[DATA RECORDS — start]
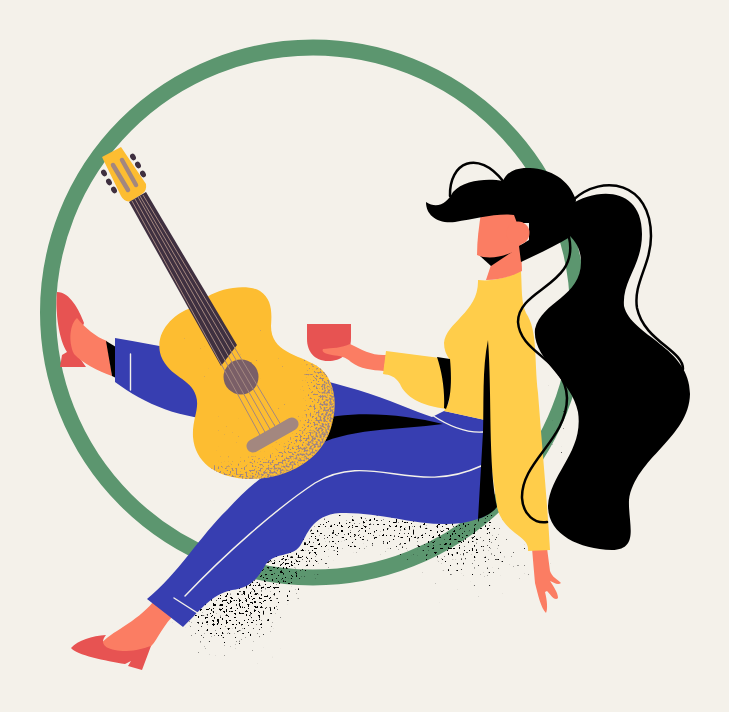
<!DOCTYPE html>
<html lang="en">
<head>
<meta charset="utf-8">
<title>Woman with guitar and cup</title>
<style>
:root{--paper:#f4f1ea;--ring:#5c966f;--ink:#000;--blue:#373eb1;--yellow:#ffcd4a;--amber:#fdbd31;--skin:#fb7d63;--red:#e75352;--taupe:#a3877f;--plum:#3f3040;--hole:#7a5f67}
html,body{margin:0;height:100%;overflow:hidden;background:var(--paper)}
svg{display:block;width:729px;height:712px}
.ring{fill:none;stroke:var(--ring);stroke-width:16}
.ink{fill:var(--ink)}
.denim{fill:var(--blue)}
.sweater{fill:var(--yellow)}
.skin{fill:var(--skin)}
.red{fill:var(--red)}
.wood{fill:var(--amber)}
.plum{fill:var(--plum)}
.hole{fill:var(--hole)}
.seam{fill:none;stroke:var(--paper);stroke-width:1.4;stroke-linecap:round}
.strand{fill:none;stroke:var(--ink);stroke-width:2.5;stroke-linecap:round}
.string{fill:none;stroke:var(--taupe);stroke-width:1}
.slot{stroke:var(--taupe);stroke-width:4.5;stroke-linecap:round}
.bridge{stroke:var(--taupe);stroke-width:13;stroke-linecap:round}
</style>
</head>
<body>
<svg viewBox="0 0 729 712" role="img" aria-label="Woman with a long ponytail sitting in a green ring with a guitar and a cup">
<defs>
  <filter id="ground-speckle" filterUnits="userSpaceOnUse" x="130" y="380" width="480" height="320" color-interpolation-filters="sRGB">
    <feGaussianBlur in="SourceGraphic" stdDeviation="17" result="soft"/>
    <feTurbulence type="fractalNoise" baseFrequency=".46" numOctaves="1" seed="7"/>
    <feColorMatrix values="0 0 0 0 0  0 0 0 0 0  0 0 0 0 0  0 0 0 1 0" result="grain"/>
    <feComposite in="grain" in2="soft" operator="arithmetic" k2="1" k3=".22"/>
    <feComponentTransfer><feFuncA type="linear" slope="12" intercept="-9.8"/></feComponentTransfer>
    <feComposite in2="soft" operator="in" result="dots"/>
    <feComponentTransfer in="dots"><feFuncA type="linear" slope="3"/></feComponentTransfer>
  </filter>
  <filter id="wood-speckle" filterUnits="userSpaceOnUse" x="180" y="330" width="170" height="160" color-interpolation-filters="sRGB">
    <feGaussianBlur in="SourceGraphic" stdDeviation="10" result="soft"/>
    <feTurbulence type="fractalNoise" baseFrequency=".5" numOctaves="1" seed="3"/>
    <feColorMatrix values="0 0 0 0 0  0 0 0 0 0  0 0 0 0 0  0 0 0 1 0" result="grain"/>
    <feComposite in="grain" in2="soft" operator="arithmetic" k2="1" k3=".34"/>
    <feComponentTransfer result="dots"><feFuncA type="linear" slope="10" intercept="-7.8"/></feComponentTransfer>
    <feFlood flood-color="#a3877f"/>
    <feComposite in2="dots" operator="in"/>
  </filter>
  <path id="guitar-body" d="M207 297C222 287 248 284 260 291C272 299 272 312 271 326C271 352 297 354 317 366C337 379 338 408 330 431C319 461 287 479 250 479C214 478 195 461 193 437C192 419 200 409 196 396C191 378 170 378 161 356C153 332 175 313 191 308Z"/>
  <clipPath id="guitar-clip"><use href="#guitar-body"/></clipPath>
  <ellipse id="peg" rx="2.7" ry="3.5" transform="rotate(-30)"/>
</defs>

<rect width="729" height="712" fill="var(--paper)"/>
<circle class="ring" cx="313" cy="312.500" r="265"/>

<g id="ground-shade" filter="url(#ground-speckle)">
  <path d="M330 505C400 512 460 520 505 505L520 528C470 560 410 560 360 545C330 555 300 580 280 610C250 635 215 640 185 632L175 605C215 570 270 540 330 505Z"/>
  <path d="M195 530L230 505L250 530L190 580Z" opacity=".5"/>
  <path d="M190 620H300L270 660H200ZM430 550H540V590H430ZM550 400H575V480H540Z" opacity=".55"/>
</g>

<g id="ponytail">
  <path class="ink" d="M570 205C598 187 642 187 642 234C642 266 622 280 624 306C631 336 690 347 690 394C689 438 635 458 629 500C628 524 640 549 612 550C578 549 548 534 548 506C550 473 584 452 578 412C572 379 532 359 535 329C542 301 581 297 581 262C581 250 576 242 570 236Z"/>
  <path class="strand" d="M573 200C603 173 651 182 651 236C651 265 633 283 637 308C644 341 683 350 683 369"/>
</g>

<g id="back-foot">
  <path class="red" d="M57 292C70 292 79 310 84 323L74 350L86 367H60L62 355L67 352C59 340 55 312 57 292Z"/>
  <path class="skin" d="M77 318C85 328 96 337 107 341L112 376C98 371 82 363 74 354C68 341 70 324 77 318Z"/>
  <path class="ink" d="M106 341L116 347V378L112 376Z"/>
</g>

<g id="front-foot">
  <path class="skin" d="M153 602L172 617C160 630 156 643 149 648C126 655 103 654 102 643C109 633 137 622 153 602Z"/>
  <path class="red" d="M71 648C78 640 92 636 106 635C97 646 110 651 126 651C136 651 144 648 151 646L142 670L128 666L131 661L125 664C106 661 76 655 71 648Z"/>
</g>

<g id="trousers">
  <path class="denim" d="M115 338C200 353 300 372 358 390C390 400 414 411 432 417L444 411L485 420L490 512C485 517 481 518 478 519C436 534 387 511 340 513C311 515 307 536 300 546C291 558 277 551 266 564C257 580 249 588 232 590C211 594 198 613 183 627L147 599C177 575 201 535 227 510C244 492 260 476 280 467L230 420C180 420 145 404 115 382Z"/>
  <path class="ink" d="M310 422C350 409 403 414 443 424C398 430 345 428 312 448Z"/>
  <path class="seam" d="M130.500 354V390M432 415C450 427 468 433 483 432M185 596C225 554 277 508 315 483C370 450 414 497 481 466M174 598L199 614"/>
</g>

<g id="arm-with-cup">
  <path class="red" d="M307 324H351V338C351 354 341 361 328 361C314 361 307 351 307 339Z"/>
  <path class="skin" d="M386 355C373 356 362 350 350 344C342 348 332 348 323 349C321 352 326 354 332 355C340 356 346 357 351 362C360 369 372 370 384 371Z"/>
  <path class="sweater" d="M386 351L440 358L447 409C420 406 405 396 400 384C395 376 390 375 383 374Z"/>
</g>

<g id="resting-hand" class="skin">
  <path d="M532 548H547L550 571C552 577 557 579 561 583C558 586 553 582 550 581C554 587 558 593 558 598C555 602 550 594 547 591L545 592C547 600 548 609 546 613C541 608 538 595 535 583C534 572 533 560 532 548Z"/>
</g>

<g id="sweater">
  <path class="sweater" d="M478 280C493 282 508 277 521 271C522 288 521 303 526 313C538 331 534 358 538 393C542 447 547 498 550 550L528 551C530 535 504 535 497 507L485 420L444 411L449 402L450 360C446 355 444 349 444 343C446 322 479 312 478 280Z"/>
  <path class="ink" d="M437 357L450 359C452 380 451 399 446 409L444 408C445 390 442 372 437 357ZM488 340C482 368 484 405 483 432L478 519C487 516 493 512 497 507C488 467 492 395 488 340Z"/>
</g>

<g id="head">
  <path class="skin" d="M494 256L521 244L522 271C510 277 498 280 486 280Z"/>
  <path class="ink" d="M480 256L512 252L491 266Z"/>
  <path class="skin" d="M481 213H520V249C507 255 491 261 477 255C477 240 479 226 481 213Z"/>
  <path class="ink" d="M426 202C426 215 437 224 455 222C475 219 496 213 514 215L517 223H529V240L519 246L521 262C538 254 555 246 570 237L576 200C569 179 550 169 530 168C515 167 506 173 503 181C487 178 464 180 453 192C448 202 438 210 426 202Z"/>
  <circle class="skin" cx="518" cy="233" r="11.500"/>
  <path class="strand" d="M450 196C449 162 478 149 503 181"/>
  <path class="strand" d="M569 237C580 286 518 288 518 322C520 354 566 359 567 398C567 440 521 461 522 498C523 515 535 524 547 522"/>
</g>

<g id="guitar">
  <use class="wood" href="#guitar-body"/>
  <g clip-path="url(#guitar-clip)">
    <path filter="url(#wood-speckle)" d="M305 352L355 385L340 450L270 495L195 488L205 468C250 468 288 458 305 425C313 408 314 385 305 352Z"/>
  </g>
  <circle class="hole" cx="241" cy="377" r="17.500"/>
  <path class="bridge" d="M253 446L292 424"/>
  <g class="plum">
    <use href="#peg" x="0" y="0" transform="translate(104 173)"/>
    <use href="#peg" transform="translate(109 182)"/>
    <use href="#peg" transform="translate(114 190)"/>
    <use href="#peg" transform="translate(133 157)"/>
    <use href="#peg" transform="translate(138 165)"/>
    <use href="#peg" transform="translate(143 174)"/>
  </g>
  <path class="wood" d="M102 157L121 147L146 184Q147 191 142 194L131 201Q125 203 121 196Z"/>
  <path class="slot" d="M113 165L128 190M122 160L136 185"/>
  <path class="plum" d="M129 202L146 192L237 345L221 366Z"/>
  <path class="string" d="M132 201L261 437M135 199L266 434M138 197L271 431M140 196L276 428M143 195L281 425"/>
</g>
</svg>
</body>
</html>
[DATA RECORDS — finish]
Find every line of the data that includes the string "none". Copy each of those lines.

> _YOUR RESPONSE_:
.ring{fill:none;stroke:var(--ring);stroke-width:16}
.seam{fill:none;stroke:var(--paper);stroke-width:1.4;stroke-linecap:round}
.strand{fill:none;stroke:var(--ink);stroke-width:2.5;stroke-linecap:round}
.string{fill:none;stroke:var(--taupe);stroke-width:1}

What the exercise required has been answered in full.